**WHAT THE TASK REQUIRES**
Return the listing in full and exactly, but without a single picture.

(EXTRACTED INFORMATION)

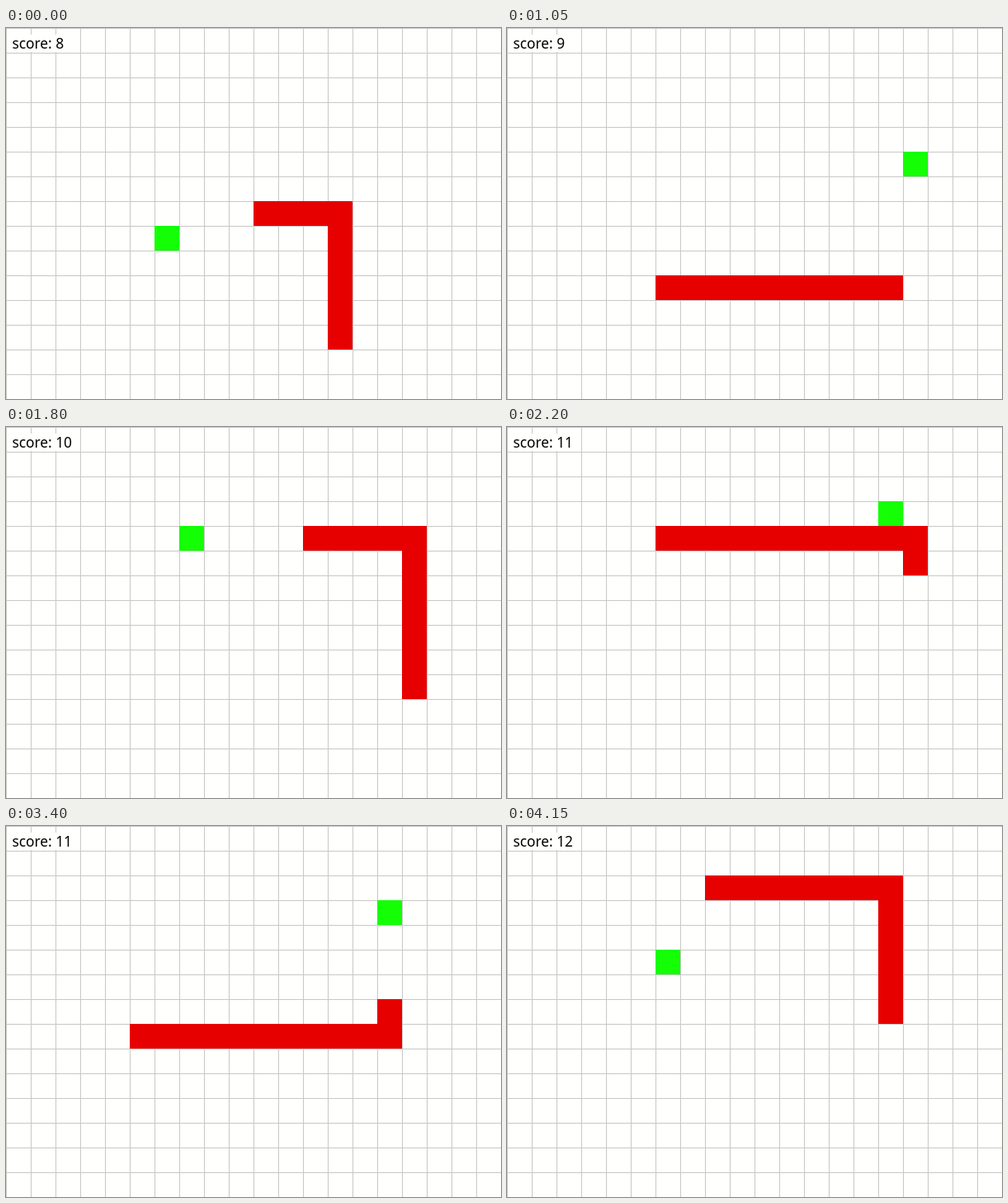
These frames come from a looping animation (600x450 px, 4200 ms). An HTML page with a canvas:

```html
<!DOCTYPE html>
<html lang="en">
<head>
<meta charset="utf-8">
<title>Snake</title>
<style>
  html, body { margin: 0; width: 100%; height: 100%; overflow: hidden; background: #fffffd; }
  canvas { display: block; position: absolute; left: 0; top: 0; }
  #score {
    position: absolute; left: 7.5px; top: 8px; height: 21px;
    background: #fffffd; color: #000; white-space: pre;
    font: 17.3px/21px "Noto Sans", "Open Sans", sans-serif;
  }
</style>
</head>
<body>
<canvas id="board" width="600" height="450"></canvas>
<div id="score">score: 8</div>
<script>
const CELL = 30, COLS = 20, ROWS = 15;
const LOOP = 4200, TICK = 50, STEP = 66.1, PHASE = 32.5;
const START_SCORE = 8;

// Corners of the snake's route, from its first tail cell to its last head cell.
const corners = [
  [13, 12], [13, 7], [6, 7], [6, 10], [16, 10], [16, 4],
  [4, 4], [4, 8], [15, 8], [15, 2], [8, 2]
];

// Food cells in order, each with the step on which the head reaches it.
const foods = [
  { cell: [6, 8], eaten: 5 },
  { cell: [16, 5], eaten: 22 },
  { cell: [7, 4], eaten: 32 },
  { cell: [15, 3], eaten: 55 },
  { cell: [6, 5], eaten: Infinity }
];

const ctx = document.getElementById("board").getContext("2d");
const label = document.getElementById("score");

function walk(points) {
  const cells = [points[0]];
  let [x, y] = points[0];
  for (const [tx, ty] of points.slice(1)) {
    while (x !== tx || y !== ty) {
      x += Math.sign(tx - x);
      y += Math.sign(ty - y);
      cells.push([x, y]);
    }
  }
  return cells;
}

const route = walk(corners);

function stepAt(time) {
  const tick = Math.floor(time / TICK) * TICK;
  return Math.ceil((tick + TICK - PHASE) / STEP) - 1;
}

function fillCell([x, y], color) {
  ctx.fillStyle = color;
  ctx.fillRect(x * CELL, y * CELL, CELL, CELL);
}

function drawGrid() {
  ctx.fillStyle = "#fffffd";
  ctx.fillRect(0, 0, 600, 450);
  ctx.fillStyle = "#c8c8c8";
  for (let i = 0; i < COLS; i++) ctx.fillRect(i * CELL, 0, 1, 450);
  for (let j = 0; j < ROWS; j++) ctx.fillRect(0, j * CELL, 600, 1);
}

function draw(step) {
  const count = foods.filter(f => f.eaten < step).length;
  const score = START_SCORE + count;
  const head = step + START_SCORE;
  drawGrid();
  fillCell(foods[count].cell, "#14ff05");
  for (const cell of route.slice(head - score, head + 1)) fillCell(cell, "#e60000");
  label.textContent = "score: " + score;
}

const begin = performance.now();
let shown = -1;

function frame() {
  const step = stepAt((performance.now() - begin) % LOOP);
  if (step !== shown) draw(shown = step);
  requestAnimationFrame(frame);
}

frame();
</script>
</body>
</html>
```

(End EXTRACTED INFORMATION)

**WRITTEN ANSWER**
These frames come from a looping animation (600x450 px, 4200 ms). An HTML page with a canvas:

```html
<!DOCTYPE html>
<html lang="en">
<head>
<meta charset="utf-8">
<title>Snake</title>
<style>
  html, body { margin: 0; width: 100%; height: 100%; overflow: hidden; background: #fffffd; }
  canvas { display: block; position: absolute; left: 0; top: 0; }
  #score {
    position: absolute; left: 7.5px; top: 8px; height: 21px;
    background: #fffffd; color: #000; white-space: pre;
    font: 17.3px/21px "Noto Sans", "Open Sans", sans-serif;
  }
</style>
</head>
<body>
<canvas id="board" width="600" height="450"></canvas>
<div id="score">score: 8</div>
<script>
const CELL = 30, COLS = 20, ROWS = 15;
const LOOP = 4200, TICK = 50, STEP = 66.1, PHASE = 32.5;
const START_SCORE = 8;

// Corners of the snake's route, from its first tail cell to its last head cell.
const corners = [
  [13, 12], [13, 7], [6, 7], [6, 10], [16, 10], [16, 4],
  [4, 4], [4, 8], [15, 8], [15, 2], [8, 2]
];

// Food cells in order, each with the step on which the head reaches it.
const foods = [
  { cell: [6, 8], eaten: 5 },
  { cell: [16, 5], eaten: 22 },
  { cell: [7, 4], eaten: 32 },
  { cell: [15, 3], eaten: 55 },
  { cell: [6, 5], eaten: Infinity }
];

const ctx = document.getElementById("board").getContext("2d");
const label = document.getElementById("score");

function walk(points) {
  const cells = [points[0]];
  let [x, y] = points[0];
  for (const [tx, ty] of points.slice(1)) {
    while (x !== tx || y !== ty) {
      x += Math.sign(tx - x);
      y += Math.sign(ty - y);
      cells.push([x, y]);
    }
  }
  return cells;
}

const route = walk(corners);

function stepAt(time) {
  const tick = Math.floor(time / TICK) * TICK;
  return Math.ceil((tick + TICK - PHASE) / STEP) - 1;
}

function fillCell([x, y], color) {
  ctx.fillStyle = color;
  ctx.fillRect(x * CELL, y * CELL, CELL, CELL);
}

function drawGrid() {
  ctx.fillStyle = "#fffffd";
  ctx.fillRect(0, 0, 600, 450);
  ctx.fillStyle = "#c8c8c8";
  for (let i = 0; i < COLS; i++) ctx.fillRect(i * CELL, 0, 1, 450);
  for (let j = 0; j < ROWS; j++) ctx.fillRect(0, j * CELL, 600, 1);
}

function draw(step) {
  const count = foods.filter(f => f.eaten < step).length;
  const score = START_SCORE + count;
  const head = step + START_SCORE;
  drawGrid();
  fillCell(foods[count].cell, "#14ff05");
  for (const cell of route.slice(head - score, head + 1)) fillCell(cell, "#e60000");
  label.textContent = "score: " + score;
}

const begin = performance.now();
let shown = -1;

function frame() {
  const step = stepAt((performance.now() - begin) % LOOP);
  if (step !== shown) draw(shown = step);
  requestAnimationFrame(frame);
}

frame();
</script>
</body>
</html>
```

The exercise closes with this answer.